# PROMPT
Filter the entries for the string "rect". Copy each line that has it.

PROVIDED RECORDS Block Start

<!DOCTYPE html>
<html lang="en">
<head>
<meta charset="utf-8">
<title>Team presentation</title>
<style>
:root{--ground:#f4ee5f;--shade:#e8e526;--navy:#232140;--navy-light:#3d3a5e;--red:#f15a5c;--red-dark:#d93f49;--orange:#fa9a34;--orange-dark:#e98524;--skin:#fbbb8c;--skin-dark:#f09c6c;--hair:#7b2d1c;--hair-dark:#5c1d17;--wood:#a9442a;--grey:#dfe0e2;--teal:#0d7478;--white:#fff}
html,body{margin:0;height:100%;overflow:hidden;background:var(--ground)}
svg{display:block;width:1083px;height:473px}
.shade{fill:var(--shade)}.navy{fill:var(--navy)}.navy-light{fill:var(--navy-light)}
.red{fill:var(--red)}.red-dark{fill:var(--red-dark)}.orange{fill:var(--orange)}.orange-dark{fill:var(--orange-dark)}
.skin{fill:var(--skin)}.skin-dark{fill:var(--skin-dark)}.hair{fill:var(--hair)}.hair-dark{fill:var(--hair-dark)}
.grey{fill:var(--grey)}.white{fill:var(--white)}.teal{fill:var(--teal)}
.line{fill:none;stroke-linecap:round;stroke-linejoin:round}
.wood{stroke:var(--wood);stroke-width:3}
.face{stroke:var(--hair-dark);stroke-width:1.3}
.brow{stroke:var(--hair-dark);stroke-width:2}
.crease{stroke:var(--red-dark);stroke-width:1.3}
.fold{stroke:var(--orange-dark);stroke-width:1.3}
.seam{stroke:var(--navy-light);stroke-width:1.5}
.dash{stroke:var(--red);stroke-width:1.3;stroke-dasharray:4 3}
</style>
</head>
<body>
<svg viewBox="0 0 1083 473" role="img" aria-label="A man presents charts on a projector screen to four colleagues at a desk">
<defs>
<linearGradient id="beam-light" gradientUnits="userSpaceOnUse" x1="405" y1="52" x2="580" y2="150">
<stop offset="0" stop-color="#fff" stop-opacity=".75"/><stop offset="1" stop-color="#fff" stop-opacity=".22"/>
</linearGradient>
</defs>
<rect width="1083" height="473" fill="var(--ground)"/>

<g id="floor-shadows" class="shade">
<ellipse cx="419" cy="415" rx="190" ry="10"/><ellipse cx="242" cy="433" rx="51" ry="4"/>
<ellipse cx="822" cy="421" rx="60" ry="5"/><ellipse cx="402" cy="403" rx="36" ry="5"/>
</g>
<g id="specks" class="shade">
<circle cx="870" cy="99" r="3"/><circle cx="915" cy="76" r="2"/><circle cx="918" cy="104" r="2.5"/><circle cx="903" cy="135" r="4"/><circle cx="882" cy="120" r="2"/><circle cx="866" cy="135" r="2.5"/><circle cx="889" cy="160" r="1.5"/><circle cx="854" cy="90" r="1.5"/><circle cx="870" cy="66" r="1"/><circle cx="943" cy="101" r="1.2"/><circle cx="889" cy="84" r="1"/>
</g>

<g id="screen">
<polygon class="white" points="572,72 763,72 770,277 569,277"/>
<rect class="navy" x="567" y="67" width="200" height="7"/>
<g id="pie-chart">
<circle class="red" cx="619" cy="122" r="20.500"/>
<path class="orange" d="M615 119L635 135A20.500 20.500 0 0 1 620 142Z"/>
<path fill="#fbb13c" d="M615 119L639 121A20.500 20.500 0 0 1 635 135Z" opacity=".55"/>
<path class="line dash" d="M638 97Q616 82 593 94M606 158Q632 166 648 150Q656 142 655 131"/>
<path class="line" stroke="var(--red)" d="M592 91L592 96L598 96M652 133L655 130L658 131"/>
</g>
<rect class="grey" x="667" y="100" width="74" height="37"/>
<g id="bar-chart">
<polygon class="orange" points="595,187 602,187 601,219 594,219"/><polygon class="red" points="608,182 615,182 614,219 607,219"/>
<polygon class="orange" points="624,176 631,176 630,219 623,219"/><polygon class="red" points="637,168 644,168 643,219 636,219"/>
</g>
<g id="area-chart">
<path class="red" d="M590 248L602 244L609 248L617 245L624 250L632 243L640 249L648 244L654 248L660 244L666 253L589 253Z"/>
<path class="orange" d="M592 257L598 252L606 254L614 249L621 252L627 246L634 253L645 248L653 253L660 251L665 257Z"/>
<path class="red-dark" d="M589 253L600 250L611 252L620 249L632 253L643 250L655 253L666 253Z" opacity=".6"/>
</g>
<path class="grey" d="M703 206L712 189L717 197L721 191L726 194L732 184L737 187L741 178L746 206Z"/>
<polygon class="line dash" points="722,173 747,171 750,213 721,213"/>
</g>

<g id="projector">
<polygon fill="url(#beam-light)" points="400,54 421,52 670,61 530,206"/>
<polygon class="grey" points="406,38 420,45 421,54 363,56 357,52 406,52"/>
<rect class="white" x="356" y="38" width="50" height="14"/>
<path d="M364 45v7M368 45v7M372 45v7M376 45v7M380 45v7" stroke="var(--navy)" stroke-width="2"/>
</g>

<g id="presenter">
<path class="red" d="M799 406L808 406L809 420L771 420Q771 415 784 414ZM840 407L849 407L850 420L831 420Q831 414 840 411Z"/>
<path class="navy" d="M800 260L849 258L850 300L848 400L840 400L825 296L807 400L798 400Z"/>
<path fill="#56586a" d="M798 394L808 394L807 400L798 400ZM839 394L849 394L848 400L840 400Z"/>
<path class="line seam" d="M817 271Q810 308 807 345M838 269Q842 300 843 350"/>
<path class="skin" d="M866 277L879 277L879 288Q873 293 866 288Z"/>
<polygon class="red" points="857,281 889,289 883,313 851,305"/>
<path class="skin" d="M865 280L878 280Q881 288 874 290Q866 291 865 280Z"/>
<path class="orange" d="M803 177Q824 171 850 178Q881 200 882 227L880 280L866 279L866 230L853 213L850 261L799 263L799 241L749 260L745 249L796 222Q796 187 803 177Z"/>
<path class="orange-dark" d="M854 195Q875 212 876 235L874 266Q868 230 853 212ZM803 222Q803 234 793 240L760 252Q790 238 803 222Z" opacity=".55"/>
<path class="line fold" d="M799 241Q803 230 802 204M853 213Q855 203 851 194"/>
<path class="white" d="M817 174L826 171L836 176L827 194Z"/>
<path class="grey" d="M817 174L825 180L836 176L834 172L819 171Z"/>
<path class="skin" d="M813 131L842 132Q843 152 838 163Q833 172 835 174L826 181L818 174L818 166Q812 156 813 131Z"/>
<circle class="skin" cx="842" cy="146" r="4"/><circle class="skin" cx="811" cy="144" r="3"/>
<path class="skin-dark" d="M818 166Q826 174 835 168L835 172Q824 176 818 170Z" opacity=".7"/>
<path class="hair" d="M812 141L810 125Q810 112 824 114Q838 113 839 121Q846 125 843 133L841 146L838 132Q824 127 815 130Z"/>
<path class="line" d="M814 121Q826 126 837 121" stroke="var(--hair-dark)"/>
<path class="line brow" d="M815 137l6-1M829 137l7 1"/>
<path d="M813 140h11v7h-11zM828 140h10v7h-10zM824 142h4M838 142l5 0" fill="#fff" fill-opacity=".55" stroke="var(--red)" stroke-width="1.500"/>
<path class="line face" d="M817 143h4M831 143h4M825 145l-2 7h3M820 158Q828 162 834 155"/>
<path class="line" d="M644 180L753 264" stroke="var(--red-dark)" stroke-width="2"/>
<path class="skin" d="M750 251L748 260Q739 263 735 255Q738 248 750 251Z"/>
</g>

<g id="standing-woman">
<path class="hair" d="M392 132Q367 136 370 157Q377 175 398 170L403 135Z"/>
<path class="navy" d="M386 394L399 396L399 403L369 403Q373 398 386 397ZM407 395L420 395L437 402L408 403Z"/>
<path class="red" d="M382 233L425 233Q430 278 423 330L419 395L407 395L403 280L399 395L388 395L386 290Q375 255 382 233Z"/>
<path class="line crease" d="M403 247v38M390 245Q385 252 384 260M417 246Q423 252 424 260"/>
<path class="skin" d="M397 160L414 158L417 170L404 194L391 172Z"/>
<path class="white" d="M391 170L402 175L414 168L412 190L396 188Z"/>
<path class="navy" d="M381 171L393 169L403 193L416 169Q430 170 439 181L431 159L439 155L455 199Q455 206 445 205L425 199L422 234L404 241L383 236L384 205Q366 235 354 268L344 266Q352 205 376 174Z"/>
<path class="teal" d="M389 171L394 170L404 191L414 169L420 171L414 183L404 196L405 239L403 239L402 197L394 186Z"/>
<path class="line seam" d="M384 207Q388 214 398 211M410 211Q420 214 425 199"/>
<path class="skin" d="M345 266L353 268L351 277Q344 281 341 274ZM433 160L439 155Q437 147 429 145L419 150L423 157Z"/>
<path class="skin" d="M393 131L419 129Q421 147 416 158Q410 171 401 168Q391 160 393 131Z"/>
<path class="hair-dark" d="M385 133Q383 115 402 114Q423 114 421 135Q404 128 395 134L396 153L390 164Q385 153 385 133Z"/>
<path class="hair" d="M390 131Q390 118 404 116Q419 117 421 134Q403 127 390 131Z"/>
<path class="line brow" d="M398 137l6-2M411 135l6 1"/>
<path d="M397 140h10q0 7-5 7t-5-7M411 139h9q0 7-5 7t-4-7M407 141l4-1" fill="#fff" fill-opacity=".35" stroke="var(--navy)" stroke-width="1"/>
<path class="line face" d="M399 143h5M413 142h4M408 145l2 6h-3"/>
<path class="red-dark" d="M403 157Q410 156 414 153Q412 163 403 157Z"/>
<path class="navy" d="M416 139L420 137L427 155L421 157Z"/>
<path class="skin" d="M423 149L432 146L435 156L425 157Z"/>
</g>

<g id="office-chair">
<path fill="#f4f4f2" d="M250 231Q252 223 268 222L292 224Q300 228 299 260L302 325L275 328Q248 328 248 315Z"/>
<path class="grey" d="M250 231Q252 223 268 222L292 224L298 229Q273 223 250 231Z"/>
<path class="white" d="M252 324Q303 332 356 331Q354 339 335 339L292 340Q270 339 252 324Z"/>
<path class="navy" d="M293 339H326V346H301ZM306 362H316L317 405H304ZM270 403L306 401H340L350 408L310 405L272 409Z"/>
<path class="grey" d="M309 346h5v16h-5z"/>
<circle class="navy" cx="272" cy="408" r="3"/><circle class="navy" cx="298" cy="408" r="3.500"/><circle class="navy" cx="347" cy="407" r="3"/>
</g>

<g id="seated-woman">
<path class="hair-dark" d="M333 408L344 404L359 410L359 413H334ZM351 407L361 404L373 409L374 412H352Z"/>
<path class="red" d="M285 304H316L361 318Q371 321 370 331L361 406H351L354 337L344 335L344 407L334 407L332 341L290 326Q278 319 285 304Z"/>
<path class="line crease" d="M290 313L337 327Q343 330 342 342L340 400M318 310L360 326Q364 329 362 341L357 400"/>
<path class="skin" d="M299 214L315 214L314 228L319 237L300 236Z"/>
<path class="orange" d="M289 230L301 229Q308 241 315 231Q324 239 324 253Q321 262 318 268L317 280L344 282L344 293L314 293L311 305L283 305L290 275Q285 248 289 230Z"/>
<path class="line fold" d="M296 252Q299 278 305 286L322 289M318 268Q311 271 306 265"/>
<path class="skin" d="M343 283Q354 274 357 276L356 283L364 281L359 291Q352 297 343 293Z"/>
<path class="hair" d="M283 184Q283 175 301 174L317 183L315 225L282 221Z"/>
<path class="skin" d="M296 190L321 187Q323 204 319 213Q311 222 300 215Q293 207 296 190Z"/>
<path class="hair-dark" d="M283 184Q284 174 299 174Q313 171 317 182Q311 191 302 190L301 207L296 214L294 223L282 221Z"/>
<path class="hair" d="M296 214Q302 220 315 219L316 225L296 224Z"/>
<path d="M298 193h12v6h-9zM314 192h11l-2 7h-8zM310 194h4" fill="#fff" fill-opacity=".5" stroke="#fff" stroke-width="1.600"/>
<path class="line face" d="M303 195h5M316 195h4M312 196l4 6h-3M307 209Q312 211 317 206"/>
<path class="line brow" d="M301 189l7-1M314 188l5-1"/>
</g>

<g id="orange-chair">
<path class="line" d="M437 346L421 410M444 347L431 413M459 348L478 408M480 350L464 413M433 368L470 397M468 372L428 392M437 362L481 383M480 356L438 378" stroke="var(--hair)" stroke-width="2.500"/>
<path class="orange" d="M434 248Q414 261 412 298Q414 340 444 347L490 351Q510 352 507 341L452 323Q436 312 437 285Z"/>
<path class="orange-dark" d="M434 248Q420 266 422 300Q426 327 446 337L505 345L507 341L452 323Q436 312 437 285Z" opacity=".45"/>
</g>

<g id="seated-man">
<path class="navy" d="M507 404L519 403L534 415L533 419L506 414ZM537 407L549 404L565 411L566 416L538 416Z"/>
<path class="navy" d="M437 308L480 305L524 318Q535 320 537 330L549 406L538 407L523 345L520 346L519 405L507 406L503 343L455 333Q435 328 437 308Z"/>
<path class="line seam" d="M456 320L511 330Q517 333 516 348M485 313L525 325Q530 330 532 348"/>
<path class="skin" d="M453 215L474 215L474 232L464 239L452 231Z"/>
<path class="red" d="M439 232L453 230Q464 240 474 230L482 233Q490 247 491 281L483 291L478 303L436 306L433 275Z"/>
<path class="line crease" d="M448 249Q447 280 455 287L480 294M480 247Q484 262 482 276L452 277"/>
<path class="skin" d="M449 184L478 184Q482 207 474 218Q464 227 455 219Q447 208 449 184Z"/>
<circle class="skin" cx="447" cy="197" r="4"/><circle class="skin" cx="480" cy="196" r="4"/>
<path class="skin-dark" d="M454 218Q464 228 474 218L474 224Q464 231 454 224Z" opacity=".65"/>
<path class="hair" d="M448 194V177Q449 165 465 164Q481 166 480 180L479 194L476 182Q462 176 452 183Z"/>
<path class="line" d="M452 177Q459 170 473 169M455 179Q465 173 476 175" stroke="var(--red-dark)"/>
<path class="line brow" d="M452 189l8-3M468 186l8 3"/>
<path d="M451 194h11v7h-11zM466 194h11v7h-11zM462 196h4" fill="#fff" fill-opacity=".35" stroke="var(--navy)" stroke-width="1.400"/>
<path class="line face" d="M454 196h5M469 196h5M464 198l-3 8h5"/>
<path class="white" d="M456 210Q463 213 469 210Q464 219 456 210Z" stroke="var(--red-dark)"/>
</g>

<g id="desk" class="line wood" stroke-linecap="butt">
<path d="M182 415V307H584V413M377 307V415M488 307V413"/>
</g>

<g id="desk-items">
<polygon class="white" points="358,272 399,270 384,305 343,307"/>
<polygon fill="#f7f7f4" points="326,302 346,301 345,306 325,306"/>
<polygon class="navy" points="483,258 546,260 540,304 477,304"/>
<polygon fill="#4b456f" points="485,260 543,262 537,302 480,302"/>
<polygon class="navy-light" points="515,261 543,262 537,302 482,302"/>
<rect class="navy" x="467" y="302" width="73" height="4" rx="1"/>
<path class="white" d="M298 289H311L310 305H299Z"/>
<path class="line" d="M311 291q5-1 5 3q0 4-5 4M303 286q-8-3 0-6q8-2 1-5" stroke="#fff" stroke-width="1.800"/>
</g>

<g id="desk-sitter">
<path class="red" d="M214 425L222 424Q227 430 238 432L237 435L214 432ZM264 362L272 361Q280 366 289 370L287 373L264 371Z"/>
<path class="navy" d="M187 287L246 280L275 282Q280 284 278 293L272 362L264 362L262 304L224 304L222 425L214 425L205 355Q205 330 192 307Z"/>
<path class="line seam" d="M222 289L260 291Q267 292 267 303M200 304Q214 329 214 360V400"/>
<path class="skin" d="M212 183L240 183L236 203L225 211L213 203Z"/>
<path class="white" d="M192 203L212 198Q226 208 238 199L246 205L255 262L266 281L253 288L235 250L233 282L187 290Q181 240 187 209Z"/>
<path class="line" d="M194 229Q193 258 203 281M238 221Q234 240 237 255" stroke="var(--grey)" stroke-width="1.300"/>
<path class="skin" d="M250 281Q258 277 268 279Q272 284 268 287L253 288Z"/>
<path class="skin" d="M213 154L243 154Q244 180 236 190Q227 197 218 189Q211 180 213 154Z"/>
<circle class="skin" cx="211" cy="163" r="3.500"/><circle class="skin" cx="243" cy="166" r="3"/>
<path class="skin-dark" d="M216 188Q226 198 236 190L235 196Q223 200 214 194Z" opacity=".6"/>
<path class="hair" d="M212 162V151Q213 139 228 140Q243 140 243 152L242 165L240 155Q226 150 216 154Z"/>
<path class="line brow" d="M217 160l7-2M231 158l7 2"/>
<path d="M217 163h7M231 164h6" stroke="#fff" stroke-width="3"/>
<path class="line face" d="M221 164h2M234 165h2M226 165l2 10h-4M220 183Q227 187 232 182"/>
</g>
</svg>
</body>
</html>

PROVIDED RECORDS Block End

# RESPONSE TO THE EXERCISE
<rect width="1083" height="473" fill="var(--ground)"/>
<rect class="navy" x="567" y="67" width="200" height="7"/>
<rect class="grey" x="667" y="100" width="74" height="37"/>
<rect class="white" x="356" y="38" width="50" height="14"/>
<rect class="navy" x="467" y="302" width="73" height="4" rx="1"/>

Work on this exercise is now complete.